Why does one restaurant thrive while
its neighbor sinks faster than an iffy soufflé? In this
highly competitive restaurant climate, it's not only what's
on the plate, but what's on the walls, floor, and ceiling
that makes the difference.
When San Francisco chef Nancy Oakes first saw the site that her
designer/partner Pat Kuleto had found for her new restaurant, she
walked up to the building and hugged it. It was a historic but
run-down 1889 French-style brick building called the Audiffred, one
of the few structures spared by the 1906 earthquake and fire.
Once the lease was signed, Kuleto set to work crafting a gorgeous
belle époque-style interior, with hand-blown art-nouveau glass
light fixtures, decorative ironwork, and perfectly framed views of
the Bay Bridge.
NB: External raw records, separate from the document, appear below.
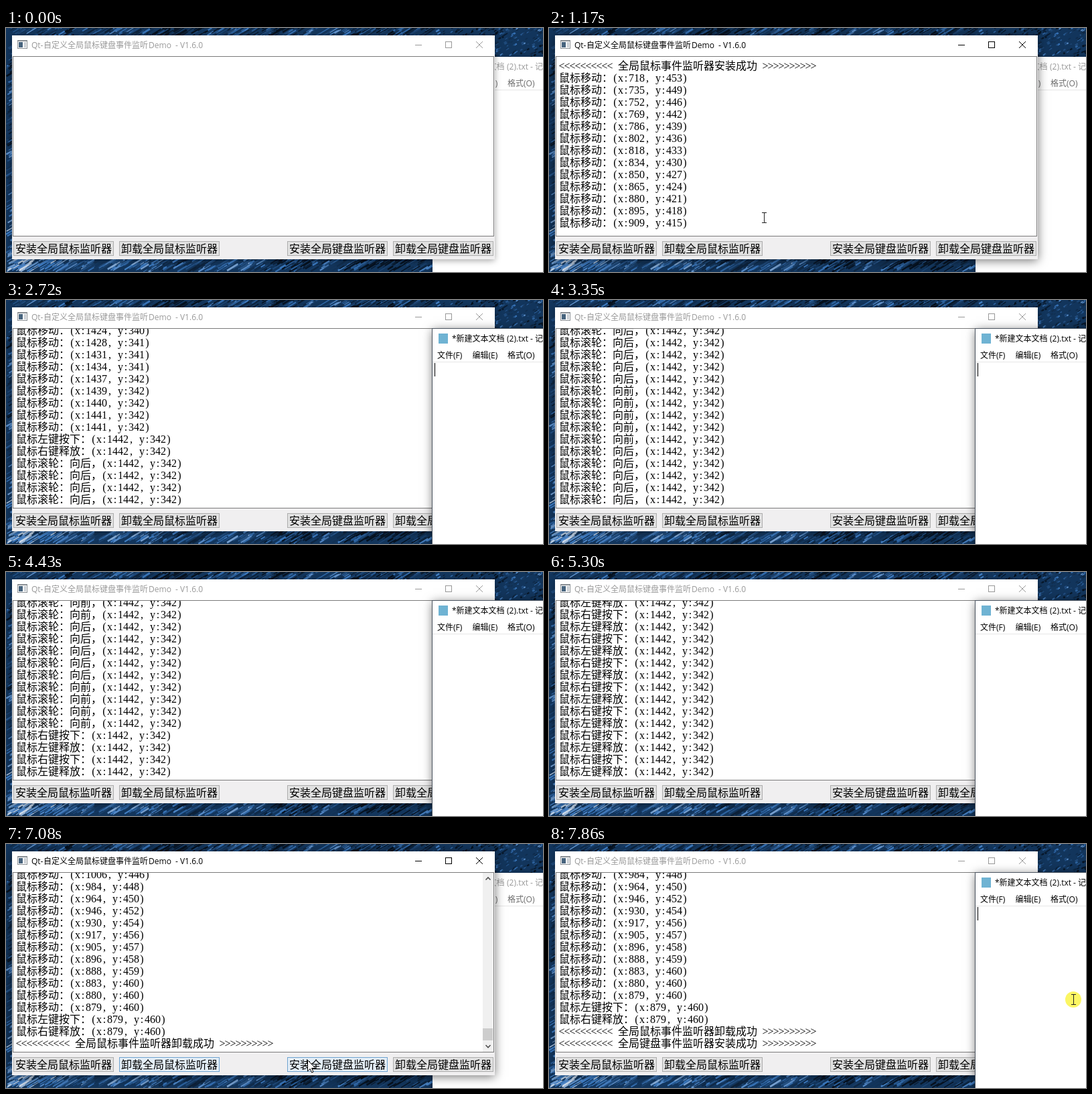
Write an HTML page with a canvas that moves like this. It is 802 px wide and 364 px high and loops after 8 s.

```html
<!DOCTYPE html>
<html lang="zh-CN">
<head>
<meta charset="utf-8">
<title>全局鼠标键盘事件监听</title>
<style>
html, body { margin: 0; width: 802px; height: 364px; overflow: hidden; }
canvas { display: block; }
</style>
</head>
<body>
<canvas id="stage" width="802" height="364"></canvas>
<script>
const W = 802, H = 364, LOOP = 8000;
const OFFSET_X = 588, OFFSET_Y = 132;   // desktop position of the stage
const ctx = document.getElementById('stage').getContext('2d');
const UI = '12px "Open Sans", "Noto Sans CJK SC", sans-serif';
const HAN = '16px "Noto Sans CJK SC", "Noto Sans CJK", sans-serif';
const LATIN = '16px "Liberation Serif", serif';

// ---- Event script: pointer positions and log lines in time order ----
const events = [];
let px = 695, py = 496;

const say = (t, text) => events.push({ t, text, x: px, y: py });
const linear = p => p, speedUp = p => p * p, slowDown = p => 1 - (1 - p) ** 2;

// Moves the pointer from where it is to (x, y) in n steps
function glide(t0, t1, n, x, y, ease = linear, logged = true) {
  const x0 = px, y0 = py;
  for (let i = 1; i <= n; i++) {
    const p = ease(i / n);
    px = Math.round(x0 + (x - x0) * p);
    py = Math.round(y0 + (y - y0) * p);
    say(t0 + (t1 - t0) * i / n, logged ? `鼠标移动：(x:${px}, y:${py})` : '');
  }
}
// Repeats one action, or alternates between several
function burst(t, gap, n, ...names) {
  for (let i = 0; i < n; i++) say(t + i * gap, `鼠标${names[i % names.length]}(x:${px}, y:${py})`);
}
const notice = (t, what) => say(t, `<<<<<<<<<< 全局${what}成功 >>>>>>>>>>`);

const BACK = '滚轮：向后，', FORTH = '滚轮：向前，';
const LEFT = ['左键按下：', '右键释放：'], RIGHT = ['右键按下：', '左键释放：'];

glide(310, 700, 6, 695, 446, linear, false);
glide(830, 940, 2, 700, 456, linear, false);
notice(1020, '鼠标事件监听器安装');
glide(1090, 1480, 66, 1289, 340, slowDown);
glide(1490, 1625, 13, 1395, 340, speedUp);
glide(1640, 1850, 2, 1419, 340);
glide(1930, 2085, 9, 1441, 342, slowDown);
glide(2200, 2250, 1, 1442, 342, linear, false);
burst(2260, 75, 2, ...LEFT);
burst(2710, 2, 4, BACK);
burst(2800, 0, 1, BACK);
burst(2880, 60, 5, FORTH);
burst(3270, 20, 5, BACK);
burst(3730, 50, 4, FORTH);
burst(4050, 125, 4, ...RIGHT);
burst(4590, 28, 12, ...RIGHT);
burst(5070, 122, 6, ...RIGHT);
glide(5850, 5990, 23, 1262, 385);
glide(6000, 6070, 15, 1119, 424, speedUp);
glide(6155, 6230, 5, 1030, 443);
glide(6240, 6520, 12, 879, 460, slowDown);
burst(6600, 100, 2, ...LEFT);
notice(6705, '鼠标事件监听器卸载');
glide(6780, 7070, 20, 1038, 454, linear, false);
notice(7310, '键盘事件监听器安装');
glide(7390, 7800, 30, 1371, 364, linear, false);

const clicks = [940, 6600, 7230, 7850];
const focused = t =>
  t < 940 ? '' : t < 2260 || t >= 6600 && t < 7850 ? 'main' : 'pad';
const caretShown = t => {
  const menuOpen = t > 3880 && t < 5850;
  return focused(t) === 'pad' && !menuOpen && (t - 2260) % 1060 < 780;
};

// ---- Drawing helpers ----
const rect = (x, y, w, h, color) => { ctx.fillStyle = color; ctx.fillRect(x, y, w, h); };
const frame = (x, y, w, h, color) => {
  ctx.strokeStyle = color;
  ctx.lineWidth = 1;
  ctx.strokeRect(x + .5, y + .5, w - 1, h - 1);
};
const stroke = (color, width, path) => {
  ctx.strokeStyle = color;
  ctx.lineWidth = width;
  ctx.stroke(new Path2D(path));
};
const label = (text, x, y, color, font = UI) => {
  ctx.font = font;
  ctx.fillStyle = color;
  ctx.textAlign = 'left';
  ctx.fillText(text, x, y);
};
const panel = (x, y, w, h, active) => {
  ctx.save();
  ctx.shadowColor = `rgba(0,0,0,${active ? .55 : .35})`;
  ctx.shadowBlur = active ? 14 : 9;
  ctx.shadowOffsetY = 2;
  rect(x, y, w, h, '#fff');
  ctx.restore();
};

// Half-width cells for Latin, full-width cells for Han
function cells(text, x, y) {
  ctx.fillStyle = '#000';
  ctx.textAlign = 'center';
  for (const c of text) {
    const wide = c > '\xff', w = wide ? 16 : 8;
    ctx.font = wide ? HAN : LATIN;
    ctx.fillText(c, x + w / 2, y);
    x += w;
  }
}

// Brushed blue backdrop, pale at the lower left and speckled at the upper right
function makeWallpaper() {
  const c = document.createElement('canvas');
  c.width = W;
  c.height = H;
  const g = c.getContext('2d');
  let seed = 7;
  const rnd = () => (seed = seed * 16807 % 2147483647) / 2147483647;
  g.fillStyle = '#12355c';
  g.fillRect(0, 0, W, H);
  for (let i = 0; i < 12000; i++) {
    const x = rnd() * W, y = rnd() * H, speckled = x > 640;
    const glow = 32 * Math.exp(-((x / 260) ** 2) - ((y - 340) / 130) ** 2);
    const band = 9 * Math.sin((x + 1.7 * y) / 24) + 5 * Math.sin((x + 1.4 * y) / 61);
    const light = 20 + glow + band + 45 * (rnd() ** 2 - .3);
    const len = speckled ? 2 + rnd() * 3 : 5 + rnd() * 15;
    g.strokeStyle = `hsl(212 ${70 - light * .35}% ${Math.max(7, Math.min(92, light))}%)`;
    g.lineWidth = .8 + rnd() * 2;
    g.beginPath();
    g.moveTo(x, y);
    g.lineTo(x + len, y - len * .6);
    g.stroke();
  }
  return c;
}
const wallpaper = makeWallpaper();

// ---- Windows ----
function drawLog(lines) {
  const height = lines.length * 18 + 8, view = 267;
  const scroll = Math.max(0, height - view);
  const first = Math.max(0, lines.length - 15);
  ctx.save();
  ctx.beginPath();
  ctx.rect(11, 43, 717, view);
  ctx.clip();
  lines.slice(first).forEach((e, i) => cells(e.text, 15, 62 + (first + i) * 18 - scroll));
  if (scroll) {
    const thumb = Math.max(17, 233 * view / height);
    rect(712, 43, 16, view, '#f0f0f0');
    rect(712, 293 - thumb, 15, thumb, '#cdcdcd');
    stroke('#505050', 1.6, 'M716.5 53.5l3.5-3.5 3.5 3.5M716.5 300l3.5 3.5 3.5-3.5');
  }
  ctx.restore();
}

const buttons = [[11, '安装全局鼠标监听器'], [169, '卸载全局鼠标监听器'], [420, '安装全局键盘监听器'], [578, '卸载全局键盘监听器']];

function drawMain(t, lines, x, y) {
  const active = focused(t) === 'main', ink = active ? '#000' : '#999';
  panel(9, 11, 721, 334, active);
  rect(9, 42, 721, 303, '#f0eff0');

  rect(17, 18, 15, 13, '#8a8f94');
  rect(18, 20, 13, 10, '#fff');
  rect(19, 21, 6, 8, '#46637d');
  rect(27, 21, 3, 8, '#c9ced3');
  label('Qt-', 38, 30, ink);
  label('自定义全局鼠标键盘事件监听', 56, 30, ink);
  label('Demo', 213, 30, ink);
  label('- V1.6.0', 253, 30, ink);
  rect(611, 25, 10, 1, ink);
  frame(656, 20, 10, 10, ink);
  stroke(ink, 1, 'M702 20l10 10m0-10l-10 10');

  rect(10, 42, 719, 269, '#fff');
  frame(10, 42, 719, 269, '#7a7a7a');
  drawLog(lines);

  buttons.forEach(([left, text], i) => {
    const over = t > 820 && x >= left && x < left + 150 && y >= 318 && y < 340;
    const fading = i === 1 && t > 6600 && t < 7200;
    const hot = over || fading;
    rect(left, 318, 150, 22, hot ? '#e4eef7' : '#e1e1e1');
    frame(left, 318, 150, 22, hot ? '#6ea3d0' : '#adadad');
    label(text, left + 3, 335, '#000', HAN);
  });
}

function drawPad(t) {
  const active = focused(t) === 'pad', ink = active ? '#000' : '#999';
  panel(637, 43, 180, 340, active);
  if (active) frame(636, 42, 190, 350, '#4c5560');
  rect(646, 50, 14, 15, '#6fb3d3');
  label('*新建文本文档', 666, 62, ink);
  label('(2).txt', 748, 62, ink);
  label('- 记', 783, 62, ink);
  ['文件(F)', '编辑(E)', '格式(O)']
    .forEach((text, i) => label(text, 644 + i * 52.5, 87, active ? '#000' : '#6d6d6d'));
  rect(637, 92, 165, 1, '#e6e6e6');
  if (caretShown(t)) rect(640, 94, 1, 20, '#000');
}

function drawPointer(t, x, y) {
  if (clicks.some(c => t >= c && t < c + 150)) {
    ctx.fillStyle = '#fbf664';
    ctx.beginPath();
    ctx.arc(x, y, 12, 0, 7);
    ctx.fill();
  }
  ctx.save();
  ctx.translate(x, y);
  const overLog = x > 11 && x < 711 && y > 43 && y < 310;
  const overPad = x > 730 && y > 93;
  if (overLog || overPad) {
    stroke('#222', 1, 'M.5-7.5v15M-3-7.5h7M-3 7.5h7');
  } else {
    const arrow = 'M.5.5V17L4.2 13.4 6.6 19 9 18 6.6 12.4H12Z';
    ctx.fillStyle = '#fff';
    ctx.fill(new Path2D(arrow));
    stroke('#000', 1, arrow);
  }
  ctx.restore();
}

function draw(t) {
  const past = events.filter(e => e.t <= t);
  const last = past[past.length - 1];
  const x = last ? last.x - OFFSET_X : -99, y = last ? last.y - OFFSET_Y : -99;
  const layers = [() => drawPad(t), () => drawMain(t, past.filter(e => e.text), x, y)];
  if (focused(t) === 'pad') layers.reverse();
  ctx.drawImage(wallpaper, 0, 0);
  layers.forEach(paint => paint());
  drawPointer(t, x, y);
}

const start = performance.now();
function tick() {
  draw((performance.now() - start) % LOOP);
  requestAnimationFrame(tick);
}
tick();
</script>
</body>
</html>
```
Now, more than 10 years later, Boulevard remains
one of San Francisco's most cherished restaurants, thanks to Oakes'
French-influenced modern-American cuisine and Kuleto's dazzling
"We created Boulevard on the foundation that diners need to be
comforted by their surroundings as well as by their food," Kuleto
says. With that simple sentence, Kuleto sums up the primary goal of
good restaurant designers and architects everywhere: to create
successful and compelling restaurants that comfort and flatter
their guests. Whether it's a sophisticated 60-seat jewel box or a
hangar-size space for 250, designers agree that unless customers
feel good - and feel they look good - in the restaurant, they'll
never return, no matter how icy the gelato or how hot the chef.
"Even if the place is made of cardboard and burlap, it's the people
who must shine," says architect Hugh Hardy, who has created some of
the country's most majestic and important New York restaurants,
including Brasserie 8 1/2 and Guastavino's, with its magnificent
100-year-old vaulted ceilings. "It fatigues the diner if everything
is overly theatrical. The room can't upstage the people or the